Q: What do you enjoy most about your job?
A: Interacting with customers. It’s really nice when people come in and appreciate what we’re doing, or what we’re trying to do — when people come in and they get it. They sit down and embrace it.
Q: On the flip side, what is the most challenging aspect?
A: Probably when people come for the wrong reasons. Dealing with the public can be challenging.
Q: Excluding your husband, Anthony, who do you admire in the local wine industry?
A: Kelly Urbanik Koch is definitely a really good friend. She’s doing some really great stuff over at Macari Vineyards. Some of the classics, too: Eric Fry is great.
Q: Do you help Anthony with the winemaking process?
A: Definitely.

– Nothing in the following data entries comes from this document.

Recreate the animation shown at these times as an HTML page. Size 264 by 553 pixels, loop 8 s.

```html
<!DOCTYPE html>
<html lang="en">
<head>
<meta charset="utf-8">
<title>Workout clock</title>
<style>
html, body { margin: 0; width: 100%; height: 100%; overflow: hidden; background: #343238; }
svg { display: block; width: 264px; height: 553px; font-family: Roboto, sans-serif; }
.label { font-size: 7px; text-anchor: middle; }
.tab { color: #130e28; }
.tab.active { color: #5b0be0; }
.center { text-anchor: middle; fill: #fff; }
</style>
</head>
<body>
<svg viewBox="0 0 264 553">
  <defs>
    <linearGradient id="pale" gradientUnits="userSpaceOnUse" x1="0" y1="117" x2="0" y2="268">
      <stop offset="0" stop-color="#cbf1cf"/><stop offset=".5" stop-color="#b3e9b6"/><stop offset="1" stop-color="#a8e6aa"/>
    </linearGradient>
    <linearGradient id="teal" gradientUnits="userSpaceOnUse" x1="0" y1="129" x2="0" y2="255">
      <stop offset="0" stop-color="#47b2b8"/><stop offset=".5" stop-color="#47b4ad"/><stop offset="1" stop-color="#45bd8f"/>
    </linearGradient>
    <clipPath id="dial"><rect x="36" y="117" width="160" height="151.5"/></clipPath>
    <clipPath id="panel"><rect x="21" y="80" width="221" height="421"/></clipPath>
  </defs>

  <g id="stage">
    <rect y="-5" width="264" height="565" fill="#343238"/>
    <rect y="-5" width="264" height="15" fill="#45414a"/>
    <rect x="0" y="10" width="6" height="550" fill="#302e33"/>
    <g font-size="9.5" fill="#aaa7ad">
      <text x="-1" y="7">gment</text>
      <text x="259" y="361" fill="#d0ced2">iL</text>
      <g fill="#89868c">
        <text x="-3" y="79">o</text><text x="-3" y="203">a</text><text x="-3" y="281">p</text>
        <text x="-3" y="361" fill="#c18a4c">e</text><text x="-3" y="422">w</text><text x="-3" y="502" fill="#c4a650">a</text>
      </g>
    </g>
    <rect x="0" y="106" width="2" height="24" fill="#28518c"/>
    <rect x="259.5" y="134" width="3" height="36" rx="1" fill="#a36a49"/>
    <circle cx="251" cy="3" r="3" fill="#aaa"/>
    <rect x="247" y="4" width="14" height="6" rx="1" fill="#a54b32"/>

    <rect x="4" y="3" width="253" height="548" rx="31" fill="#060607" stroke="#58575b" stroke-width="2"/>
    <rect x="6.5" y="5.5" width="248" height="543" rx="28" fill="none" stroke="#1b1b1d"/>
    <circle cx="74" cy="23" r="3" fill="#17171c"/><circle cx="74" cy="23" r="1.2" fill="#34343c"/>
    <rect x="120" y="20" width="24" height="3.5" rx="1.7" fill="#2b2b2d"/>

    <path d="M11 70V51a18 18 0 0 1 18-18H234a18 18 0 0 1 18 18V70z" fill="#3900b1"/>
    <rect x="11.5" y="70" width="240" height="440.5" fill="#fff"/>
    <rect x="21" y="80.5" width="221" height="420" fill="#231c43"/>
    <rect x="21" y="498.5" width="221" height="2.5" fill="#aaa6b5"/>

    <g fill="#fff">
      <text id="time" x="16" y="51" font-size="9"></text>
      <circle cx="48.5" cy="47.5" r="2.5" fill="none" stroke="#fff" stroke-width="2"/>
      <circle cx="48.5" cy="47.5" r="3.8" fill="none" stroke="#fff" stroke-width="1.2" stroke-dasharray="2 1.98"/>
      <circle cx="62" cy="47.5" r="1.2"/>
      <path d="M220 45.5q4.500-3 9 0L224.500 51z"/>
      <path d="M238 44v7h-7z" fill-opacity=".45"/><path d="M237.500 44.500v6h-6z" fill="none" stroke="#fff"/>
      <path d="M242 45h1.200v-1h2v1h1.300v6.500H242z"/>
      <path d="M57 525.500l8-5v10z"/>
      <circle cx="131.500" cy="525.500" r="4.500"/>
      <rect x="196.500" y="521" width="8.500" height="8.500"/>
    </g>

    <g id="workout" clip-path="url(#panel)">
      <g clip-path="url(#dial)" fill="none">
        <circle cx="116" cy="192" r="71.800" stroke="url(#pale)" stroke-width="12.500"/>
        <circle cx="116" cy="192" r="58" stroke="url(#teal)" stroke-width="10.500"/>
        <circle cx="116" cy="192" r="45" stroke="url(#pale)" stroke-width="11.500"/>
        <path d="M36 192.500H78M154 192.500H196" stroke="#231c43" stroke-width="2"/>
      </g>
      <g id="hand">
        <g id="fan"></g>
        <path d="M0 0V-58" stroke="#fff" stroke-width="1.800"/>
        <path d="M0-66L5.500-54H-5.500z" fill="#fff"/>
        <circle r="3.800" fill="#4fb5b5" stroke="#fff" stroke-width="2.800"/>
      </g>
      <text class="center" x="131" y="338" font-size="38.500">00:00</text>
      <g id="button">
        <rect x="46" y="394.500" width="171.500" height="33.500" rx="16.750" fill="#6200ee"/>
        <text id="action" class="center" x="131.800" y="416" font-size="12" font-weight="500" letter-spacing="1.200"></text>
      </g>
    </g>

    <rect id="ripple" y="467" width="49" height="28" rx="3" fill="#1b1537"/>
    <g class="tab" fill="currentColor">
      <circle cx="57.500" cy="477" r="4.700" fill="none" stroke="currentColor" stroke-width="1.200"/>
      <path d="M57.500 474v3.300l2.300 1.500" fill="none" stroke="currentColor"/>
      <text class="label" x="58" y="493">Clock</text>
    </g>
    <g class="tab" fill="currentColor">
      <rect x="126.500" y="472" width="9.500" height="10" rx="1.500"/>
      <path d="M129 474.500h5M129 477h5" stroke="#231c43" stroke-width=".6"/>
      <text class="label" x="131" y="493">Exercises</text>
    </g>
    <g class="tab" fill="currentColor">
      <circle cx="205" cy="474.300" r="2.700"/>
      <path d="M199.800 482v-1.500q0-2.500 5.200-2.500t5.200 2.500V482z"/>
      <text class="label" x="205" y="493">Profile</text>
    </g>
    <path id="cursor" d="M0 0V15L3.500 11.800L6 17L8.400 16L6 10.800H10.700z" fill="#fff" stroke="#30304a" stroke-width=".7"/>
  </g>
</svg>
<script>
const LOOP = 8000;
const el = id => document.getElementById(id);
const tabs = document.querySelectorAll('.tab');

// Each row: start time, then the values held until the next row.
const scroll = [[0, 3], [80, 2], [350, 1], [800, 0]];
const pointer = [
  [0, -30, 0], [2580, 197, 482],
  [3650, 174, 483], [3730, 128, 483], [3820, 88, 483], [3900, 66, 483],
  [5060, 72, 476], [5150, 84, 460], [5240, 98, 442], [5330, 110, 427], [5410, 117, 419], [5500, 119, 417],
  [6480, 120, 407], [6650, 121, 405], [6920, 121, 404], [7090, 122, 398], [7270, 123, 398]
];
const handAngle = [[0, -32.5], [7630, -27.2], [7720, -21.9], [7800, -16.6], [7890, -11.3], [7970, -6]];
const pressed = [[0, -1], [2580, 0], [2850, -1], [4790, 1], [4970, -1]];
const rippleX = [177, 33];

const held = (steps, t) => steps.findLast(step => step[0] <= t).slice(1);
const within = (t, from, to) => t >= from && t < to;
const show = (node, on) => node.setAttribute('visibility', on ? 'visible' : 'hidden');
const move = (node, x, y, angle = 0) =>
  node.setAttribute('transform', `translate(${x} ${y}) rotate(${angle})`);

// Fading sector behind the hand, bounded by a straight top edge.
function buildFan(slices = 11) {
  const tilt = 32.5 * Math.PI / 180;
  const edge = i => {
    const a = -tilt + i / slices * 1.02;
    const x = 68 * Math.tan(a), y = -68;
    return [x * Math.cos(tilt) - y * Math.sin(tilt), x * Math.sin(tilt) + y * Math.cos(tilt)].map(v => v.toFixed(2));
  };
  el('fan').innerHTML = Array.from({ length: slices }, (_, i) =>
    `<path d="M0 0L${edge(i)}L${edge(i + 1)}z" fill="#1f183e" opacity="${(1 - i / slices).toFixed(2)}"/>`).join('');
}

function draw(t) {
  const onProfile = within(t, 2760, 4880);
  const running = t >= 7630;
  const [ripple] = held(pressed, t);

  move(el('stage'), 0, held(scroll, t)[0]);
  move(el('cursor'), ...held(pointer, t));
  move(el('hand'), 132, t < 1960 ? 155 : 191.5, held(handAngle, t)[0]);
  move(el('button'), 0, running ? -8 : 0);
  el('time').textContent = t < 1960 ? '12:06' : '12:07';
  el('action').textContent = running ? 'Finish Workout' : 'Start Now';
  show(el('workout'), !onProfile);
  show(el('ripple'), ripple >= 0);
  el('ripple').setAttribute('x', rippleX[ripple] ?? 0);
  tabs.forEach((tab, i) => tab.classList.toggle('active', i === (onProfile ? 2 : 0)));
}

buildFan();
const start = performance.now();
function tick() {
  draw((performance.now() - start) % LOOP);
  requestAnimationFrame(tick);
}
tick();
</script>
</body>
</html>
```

Anthony’s really great about getting everyone’s opinions. I go over and we do blending and all that fun stuff. I do a lot of the labels. A lot of the marketing side, I guess. It’s a family biz.
Q: What varietal do you like best and why?
A: I think cabernet franc, especially out here. I feel like the cabernet francs on the North Fork are very expressive of the terroir and of the sort of fingerprint the winemakers themselves put on it. Cab franc isn’t a very well-known grape and I think we do it very well out here.
Q: Which of Anthony’s wines is your favorite?
A: It goes back and forth. I would have to say our most recent sparkling, a 2013 Frizzante. I drank a lot of that last summer. It’s refreshing and fun, real bright. But I think he does red wines very well also.
Q: How about your favorite budget-friendly wine?
A: I always peruse the Italian section, so it would probably be a Dolcetto from Piedmont or a Nero d’Avola from Sicily. They’re both under $20.
Q: If you could have any job besides this one, what would it be?
A: We’re really active at home. We have chickens; we have bees. I would definitely have more animals if I could.
Q: What would you tell people who want to open their own tasting room?
A: Our motto is definitely “Start small.” Control your costs, have a focus and then grow as the business grows.
Q: What goals do you have for the Winemaker Studio and Provisions & Ingredients?
A: We’re always brainstorming. We’re always kind of thinking about the next thing. I don’t know what the future is for the Winemaker Studio. It’s constantly evolving and changing — figuring out what works and what doesn’t. I’d like to expand some of the stuff that Provisions is doing, like having fresh salads to-go in the summer. If the market can drive that, we would definitely love to do that. But we also don’t want it to grow too big because it’s really fun where it’s at now.